Dirt 3 isn’t just about rallying. Sure, a large part of the game gives you an opportunity to compete in rally events, but it’s just one of the many disciplines that the game throws at you. There’s also Trail Blazer (which is similar to hill climbing), Rallycross and Land Rush, among others. New to the series is Ghymkhana, which requires you to perform several tricks like performing donuts around static objects in a close track. There’s a variety of locales and weather conditions to choose from, and each stage handles differently depending on the weather. A relatively easy drive through Finland’s many rally stages is drastically different when rain starts to pour.

What I generally like about the game and the series in general is that there’s a perfect balance of realism and arcade-y driving. There’s a couple of assists to help you get started, and once you’re more confident you can start turning them off to get the full effect of the game. To be honest I wasn’t getting my hopes up when it came to the controls, as I played on some demo machines in COMPUTEX with a USB controller and I found that the controls were a tad sensitive. Good thing I was wrong, as the controls were pretty good. I started playing on Intermediate with the assists off and damage on full, and I managed to pull off great lap times, which was a surprising as I was playing with a keyboard.


The cars are a large part of the experience, and I’m happy to say that Dirt 3 has them in abundance. A lot of vehicles from different eras and disciplines are available from Baja rally monsters to contemporary rally cars to iconic 80s Group B rally vehicles. Each car is lovingly modeled and is available in different liveries, and races in general are a visual feast.

Speaking of visuals, the game is pure eye-candy. The game runs completely on DirectX 11 – meaning that there are a lot of visual effects like hardware-instanced tessellated crowd, water tessellation, and enhanced post-processing effects. Nowhere is this more evident as when your car is about to run a stage in the rain – you can see water droplets on and around the vehicle itself, adding to another layer of realism.

There are a lot of things to take in when it comes to single player mode, but the game lays it all out for you in videos and in-game tutorials well. The single player mode allows you to cut your teeth on the different disciplines on your own terms, as you’re able to tune the difficulty settings before you go into every race. Codemasters’ patented flashback game mechanic makes a return, which basically allows you to rewind back to a certain point in the race (like a missed or messed up turn) and try it again.

There’s also a multiplayer mode for those times when you want to start playing and competing with your friends, as well as a split-screen mode to play with when you have a buddy over. You can also upload your racing highlights to YouTube if you’re into that sort of thing. There’s also multiplayer on tap, and aside from online versions of the regular races, there’s also capture the flag (with cars) and outbreak, wherein a single car (the infected) tries to tag other players and infect them.

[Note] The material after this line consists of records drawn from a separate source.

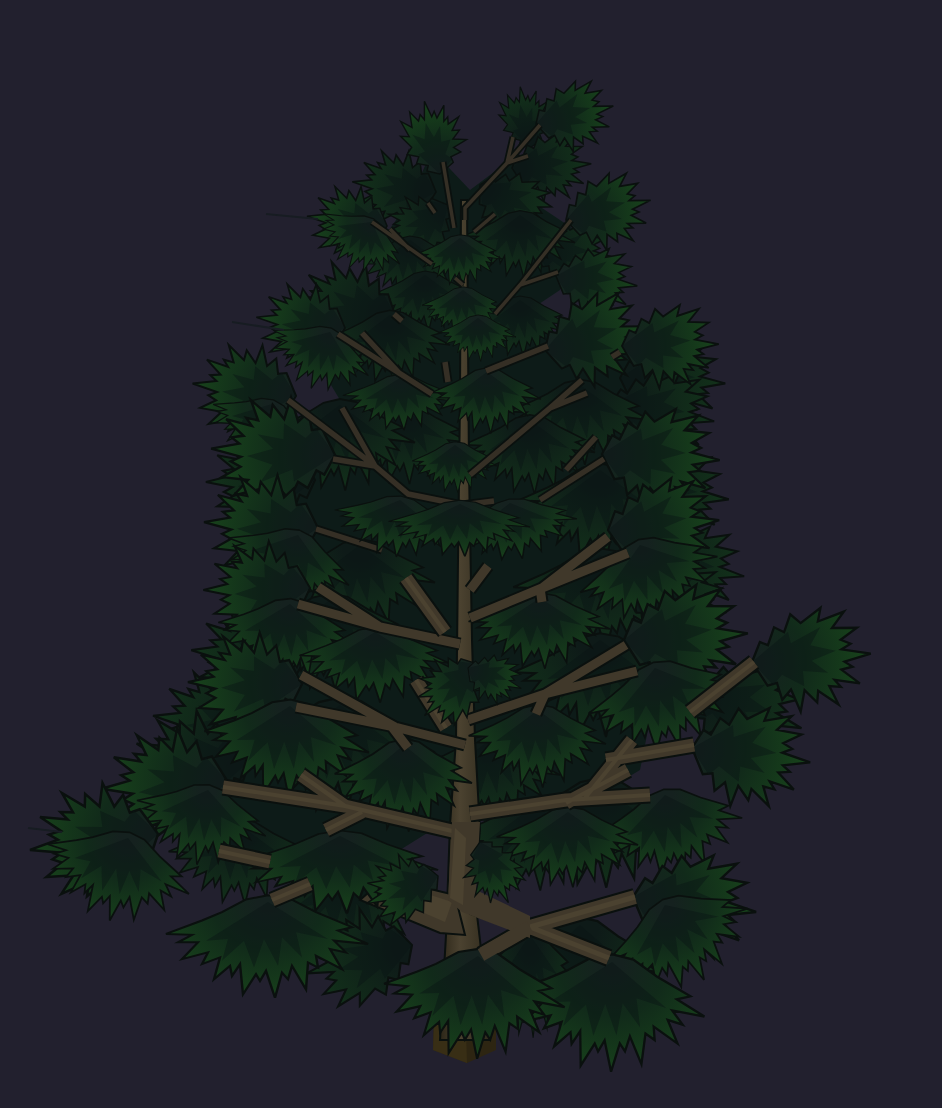
<!DOCTYPE html>
<html lang="en">
<head>
<meta charset="utf-8">
<title>Evergreen tree at night</title>
<style>
:root{--night:#22202e;--ink:#0a100e;--mass:#0d1b18;--leaf-root:#15211f;--leaf-mid:#112a1a;--leaf-tip:#17401b;--shade-root:#0e1a18;--shade-tip:#12301a;--bark:#40382a;--bark-light:#4b4230;--bark-dark:#2c2618}
html,body{margin:0;height:100%;overflow:hidden;background:var(--night)}
svg{display:block;width:942px;height:1108px}
.outline{stroke:var(--ink)}
.bark{stroke:var(--bark)}
.light{stroke:var(--bark-light)}
.dim{stroke:#352f25}
.limbs{fill:none;stroke-linejoin:round}
.foliage{stroke:var(--ink);stroke-width:2.4;stroke-linejoin:miter}
.back{fill:url(#shade)}
.front{fill:url(#green)}
.facet{fill:#0a1514;fill-opacity:.45;stroke:none}
</style>
</head>
<body>
<svg viewBox="0 0 942 1108" role="img" aria-label="Dark evergreen tree with layered spiky foliage">
<defs>
<radialGradient id="green" gradientUnits="userSpaceOnUse" cx="0" cy="0" r="112"><stop offset=".1" stop-color="var(--leaf-root)"/><stop offset=".5" stop-color="var(--leaf-mid)"/><stop offset="1" stop-color="var(--leaf-tip)"/></radialGradient>
<radialGradient id="shade" gradientUnits="userSpaceOnUse" cx="0" cy="0" r="112"><stop offset=".2" stop-color="var(--shade-root)"/><stop offset="1" stop-color="var(--shade-tip)"/></radialGradient>
<linearGradient id="trunk-fill" x1="0" x2="1" y1="0" y2="0"><stop offset="0" stop-color="var(--bark-dark)"/><stop offset=".4" stop-color="var(--bark-light)"/><stop offset="1" stop-color="#2f2a1c"/></linearGradient>
<g id="fan">
<path d="M0-8L-22-3-46 12-66 22-102 38-76 39-90 48-70 48-86 68-60 60-66 74-48 66-54 92-38 76-36 88-28 74-25 110-12 86-8 94-2 82 7 114 14 84 20 92 24 76 38 104 40 72 50 78 48 64 74 80 62 56 78 60 66 46 100 50 70 34 84 30 48 12 22-4Z"/>
<path class="facet" d="M0 0L-62 46-40 44-46 70-24 46-14 78-4 44 10 76 14 42 34 66 28 36 60 44Z"/>
</g>
<g id="frond">
<path d="M0 0L10-20 18-16 26-34 36-28 44-46 54-36 76-50 72-36 100-44 86-28 112-26 94-15 104-10 94-5 124 2 96 8 104 14 92 16 110 32 84 26 90 34 78 32 86 52 66 36 64 48 52 34 46 56 38 32 28 42 24 24 14 26Z"/>
<path class="facet" d="M0 0L40-28 42-16 74-30 62-12 88-4 62 4 78 18 52 14 52 30 30 16 20 26Z"/>
</g>
<g id="boughs-fine"><path d="M465 220V208L507 163 540 125M507 163L513 137M507 163L528 156M454 228L443 162M463 285L455 278M432 264L372 222M410 250L390 229M435 213L428 203M474 232L495 214M495 314L520 285 571 220M520 285L558 272"/></g>
<g id="boughs-slim"><path d="M432 394L338 334M400 374L362 333M486 371L548 346M448 382L445 362M402 321L394 314M470 475L550 408 587 393M550 408L582 380M620 352L612 357M540 500L604 459M566 470L596 437M494 501L462 505 408 494 375 466 288 400M375 466L333 459M375 466L342 408M382 550L316 529"/></g>
<g id="boughs-medium"><path d="M470 618L542 588 628 553M542 588L608 537M470 590L488 566M460 644L380 627 298 604M380 627L318 587M540 588L542 602M468 720L545 694 637 671M545 694L626 645M545 694L536 714M465 745L395 727 296 707M395 727L301 675M392 727L408 748"/></g>
<g id="boughs-broad"><path d="M445 632L406 578M446 728L416 680M470 814L566 800 650 795M566 803L628 770M585 798L632 740M606 760L694 745M690 712L754 662M465 834L345 806 223 787M345 806L301 775M362 812L326 830M270 862L219 851M310 884L272 900"/></g>
<g id="boughs-low"><path d="M472 906L530 927 609 958M635 897L530 927 481 955"/></g>
</defs>

<rect width="942" height="1108" fill="var(--night)"/>

<path id="crown-mass" fill="var(--mass)" d="M432 150L470 190 510 160 552 160 530 200 575 230 560 290 530 310 560 340 640 350 650 400 670 440 640 470 665 520 660 560 670 600 660 650 690 680 650 720 640 770 590 800 590 850 545 865 500 845 480 815 440 825 400 850 290 850 230 800 240 750 290 690 260 640 290 580 270 530 300 480 290 420 340 400 310 350 400 300 375 250 410 200Z"/>

<g id="foliage-back" class="foliage back">
<use href="#frond" transform="translate(530 148) rotate(-100) scale(.5)"/>
<use href="#frond" transform="translate(512 168) rotate(-4) scale(.64)"/>
<use href="#frond" transform="translate(436 192) rotate(186) scale(.68)"/>
<use href="#frond" transform="translate(448 205) rotate(140) scale(.6)"/>
<use href="#frond" transform="translate(480 185) rotate(30) scale(.65)"/>
<use href="#frond" transform="translate(535 250) rotate(4) scale(.62)"/>
<use href="#fan" transform="translate(410 240) scale(.5)"/>
<use href="#fan" transform="translate(520 215) scale(.55)"/>
<use href="#fan" transform="translate(425 275) scale(.5)"/>
<use href="#fan" transform="translate(520 300) scale(.5)"/>
<use href="#frond" transform="translate(396 318) rotate(190) scale(.85)"/>
<use href="#fan" transform="translate(390 315) scale(.6)"/>
<use href="#frond" transform="translate(620 378) rotate(2) scale(.85)"/>
<use href="#frond" transform="translate(610 405) rotate(8) scale(.85)"/>
<use href="#fan" transform="translate(580 385) scale(.7)"/>
<use href="#fan" transform="translate(530 420) scale(.65)"/>
<use href="#fan" transform="translate(405 410) scale(.65)"/>
<use href="#fan" transform="translate(340 405) scale(.75)"/>
<use href="#frond" transform="translate(315 480) rotate(178) scale(.88)"/>
<use href="#frond" transform="translate(620 490) rotate(4) scale(.88)"/>
<use href="#fan" transform="translate(600 470) scale(.8)"/>
<use href="#fan" transform="translate(600 555) scale(.85)"/>
<use href="#fan" transform="translate(360 545) scale(.75)"/>
<use href="#frond" transform="translate(640 560) rotate(8) scale(.85)"/>
<use href="#frond" transform="translate(630 590) rotate(12) scale(.8)"/>
<use href="#frond" transform="translate(305 660) rotate(184) scale(.92)"/>
<use href="#fan" transform="translate(330 600) scale(.8)"/>
<use href="#fan" transform="translate(600 640) scale(.85)"/>
<use href="#fan" transform="translate(490 740) scale(.7)"/>
<use href="#fan" transform="translate(340 705) scale(.95)"/>
<use href="#frond" transform="translate(270 730) rotate(186) scale(.95)"/>
<use href="#frond" transform="translate(250 760) rotate(172) scale(1)"/>
<use href="#frond" transform="translate(690 690) rotate(18) scale(.95)"/>
<use href="#fan" transform="translate(600 785) scale(.9)"/>
<use href="#fan" transform="translate(535 805) scale(.75)"/>
<use href="#fan" transform="translate(240 825) scale(.7)"/>
<use href="#fan" transform="translate(345 870) scale(.8)"/>
<use href="#frond" transform="translate(412 945) rotate(164) scale(.88)"/>
<use href="#fan" transform="translate(580 925) scale(.8 .95)"/>
<use href="#fan" transform="translate(530 935) scale(.45 .9)"/>
</g>

<g id="trunk">
<path fill="#2d2512" d="M434 1018L466 1030 496 1020V1050L467 1063 433 1050Z"/>
<path fill="#382e15" d="M434 1018L466 1030 467 1063 433 1050Z"/>
<path fill="url(#trunk-fill)" stroke="var(--ink)" stroke-width="2" d="M461 200H467L469 470 472 640 475 740 480 830 474 890 480 940 490 1040H440L446 935 448 880 450 825 456 740 458 560 460 400Z"/>
<path fill="var(--bark)" stroke="var(--ink)" stroke-width="2" d="M455 895L385 878 360 900 440 933 465 935Z"/>
<path fill="var(--bark-light)" d="M452 902L390 882 376 892 445 922Z"/>
</g>

<g id="foliage-front" class="foliage front">
<use href="#frond" transform="translate(440 174) rotate(-103) scale(.6)"/>
<use href="#frond" transform="translate(536 124) rotate(-14) scale(.64)"/>
<use href="#frond" transform="translate(387 226) rotate(186) scale(.65)"/>
<use href="#fan" transform="translate(372 222) rotate(30) scale(.45)"/>
<use href="#frond" transform="translate(566 220) rotate(-14) scale(.7)"/>
<use href="#fan" transform="translate(460 238) scale(.42)"/>
<use href="#frond" transform="translate(556 276) rotate(6) scale(.66)"/>
<use href="#fan" transform="translate(463 290) scale(.4)"/>
<use href="#fan" transform="translate(478 318) scale(.38)"/>
<use href="#frond" transform="translate(345 328) rotate(186) scale(.72)"/>
<use href="#fan" transform="translate(330 332) rotate(22) scale(.52)"/>
<use href="#fan" transform="translate(400 378) scale(.56 .46)"/>
<use href="#fan" transform="translate(487 372) scale(.54 .54)"/>
<use href="#frond" transform="translate(545 350) rotate(-14) scale(.85)"/>
<use href="#frond" transform="translate(622 346) rotate(-2) scale(.78)"/>
<use href="#frond" transform="translate(296 396) rotate(186) scale(.84)"/>
<use href="#fan" transform="translate(272 404) rotate(20) scale(.54)"/>
<use href="#fan" transform="translate(455 445) scale(.42)"/>
<use href="#frond" transform="translate(335 455) rotate(182) scale(1)"/>
<use href="#frond" transform="translate(602 454) rotate(2) scale(.95)"/>
<use href="#frond" transform="translate(318 528) rotate(182) scale(.92)"/>
<use href="#fan" transform="translate(298 535) rotate(18) scale(.64)"/>
<use href="#frond" transform="translate(608 530) rotate(-6) scale(.9)"/>
<use href="#fan" transform="translate(640 545) rotate(-18) scale(.7)"/>
<use href="#frond" transform="translate(310 588) rotate(178) scale(.86)"/>
<use href="#fan" transform="translate(290 604) rotate(6) scale(.68)"/>
<use href="#fan" transform="translate(375 632) scale(.74 .62)"/>
<use href="#frond" transform="translate(624 640) rotate(-4) scale(1)"/>
<use href="#fan" transform="translate(655 668) rotate(-14) scale(.74)"/>
<use href="#fan" transform="translate(540 598) scale(.7 .62)"/>
<use href="#frond" transform="translate(302 684) rotate(180) scale(.92)"/>
<use href="#fan" transform="translate(290 706) rotate(4) scale(.82)"/>
<use href="#fan" transform="translate(538 710) scale(.68)"/>
<use href="#fan" transform="translate(404 745) scale(.68 .76)"/>
<use href="#frond" transform="translate(752 662) rotate(-5) scale(.96)"/>
<use href="#frond" transform="translate(692 748) rotate(6) scale(.96)"/>
<use href="#fan" transform="translate(665 795) rotate(-10) scale(.72)"/>
<use href="#fan" transform="translate(568 812) scale(.7 .66)"/>
<use href="#frond" transform="translate(228 782) rotate(176) scale(1.02)"/>
<use href="#fan" transform="translate(208 790) rotate(12) scale(.66)"/>
<use href="#frond" transform="translate(158 834) rotate(172) scale(1.04)"/>
<use href="#fan" transform="translate(128 838) rotate(16) scale(.74)"/>
<use href="#fan" transform="translate(340 836) scale(.98 .68)"/>
<use href="#frond" transform="translate(438 876) rotate(158) scale(.62)"/>
<use href="#fan" transform="translate(268 902) scale(1 .84)"/>
<use href="#frond" transform="translate(633 897) rotate(6) scale(1)"/>
<use href="#fan" transform="translate(665 905) rotate(-24) scale(.74)"/>
<use href="#fan" transform="translate(612 962) rotate(4) scale(.96)"/>
</g>

<g id="branches" class="limbs">
<use href="#boughs-fine" class="outline" stroke-width="7"/>
<use href="#boughs-fine" class="dim" stroke-width="3.5"/>
<use href="#boughs-slim" class="outline" stroke-width="9"/>
<use href="#boughs-slim" class="dim" stroke-width="5.5"/>
<use href="#boughs-medium" class="outline" stroke-width="13"/>
<use href="#boughs-medium" class="bark" stroke-width="9"/>
<use href="#boughs-broad" class="outline" stroke-width="17"/>
<use href="#boughs-broad" class="bark" stroke-width="13"/>
<use href="#boughs-broad" class="light" stroke-width="4"/>
<use href="#boughs-low" class="outline" stroke-width="18"/>
<use href="#boughs-low" class="bark" stroke-width="14"/>
<use href="#boughs-low" class="light" stroke-width="5"/>
<path fill="var(--bark)" d="M452 822H480L476 890 530 916V938L462 912 448 900Z"/>
<path fill="var(--bark-light)" d="M455 828L466 838 463 905 450 898Z"/>
</g>

<g id="foliage-over-trunk" class="foliage front">
<use href="#fan" transform="translate(400 500) rotate(8) scale(.62 .5)"/>
<use href="#fan" transform="translate(510 503) rotate(-8) scale(.64 .5)"/>
<use href="#fan" transform="translate(460 504) scale(.7 .46)"/>
<use href="#frond" transform="translate(478 664) rotate(135) scale(.6)"/>
<use href="#frond" transform="translate(468 668) rotate(20) scale(.46)"/>
<use href="#frond" transform="translate(480 842) rotate(64) scale(.54)"/>
<use href="#fan" transform="translate(478 956) rotate(4) scale(.9)"/>
</g>
<path id="bough-tip" fill="none" stroke="var(--bark)" stroke-width="13" d="M530 927L481 955"/>
<path id="stray-needles" fill="none" stroke="#171c22" stroke-width="2" d="M266 214L318 219M232 322L284 330M28 828L62 832"/>
</svg>
</body>
</html>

Dirt 3 is tons of fun, and I recommend the game for anyone who loves racing games.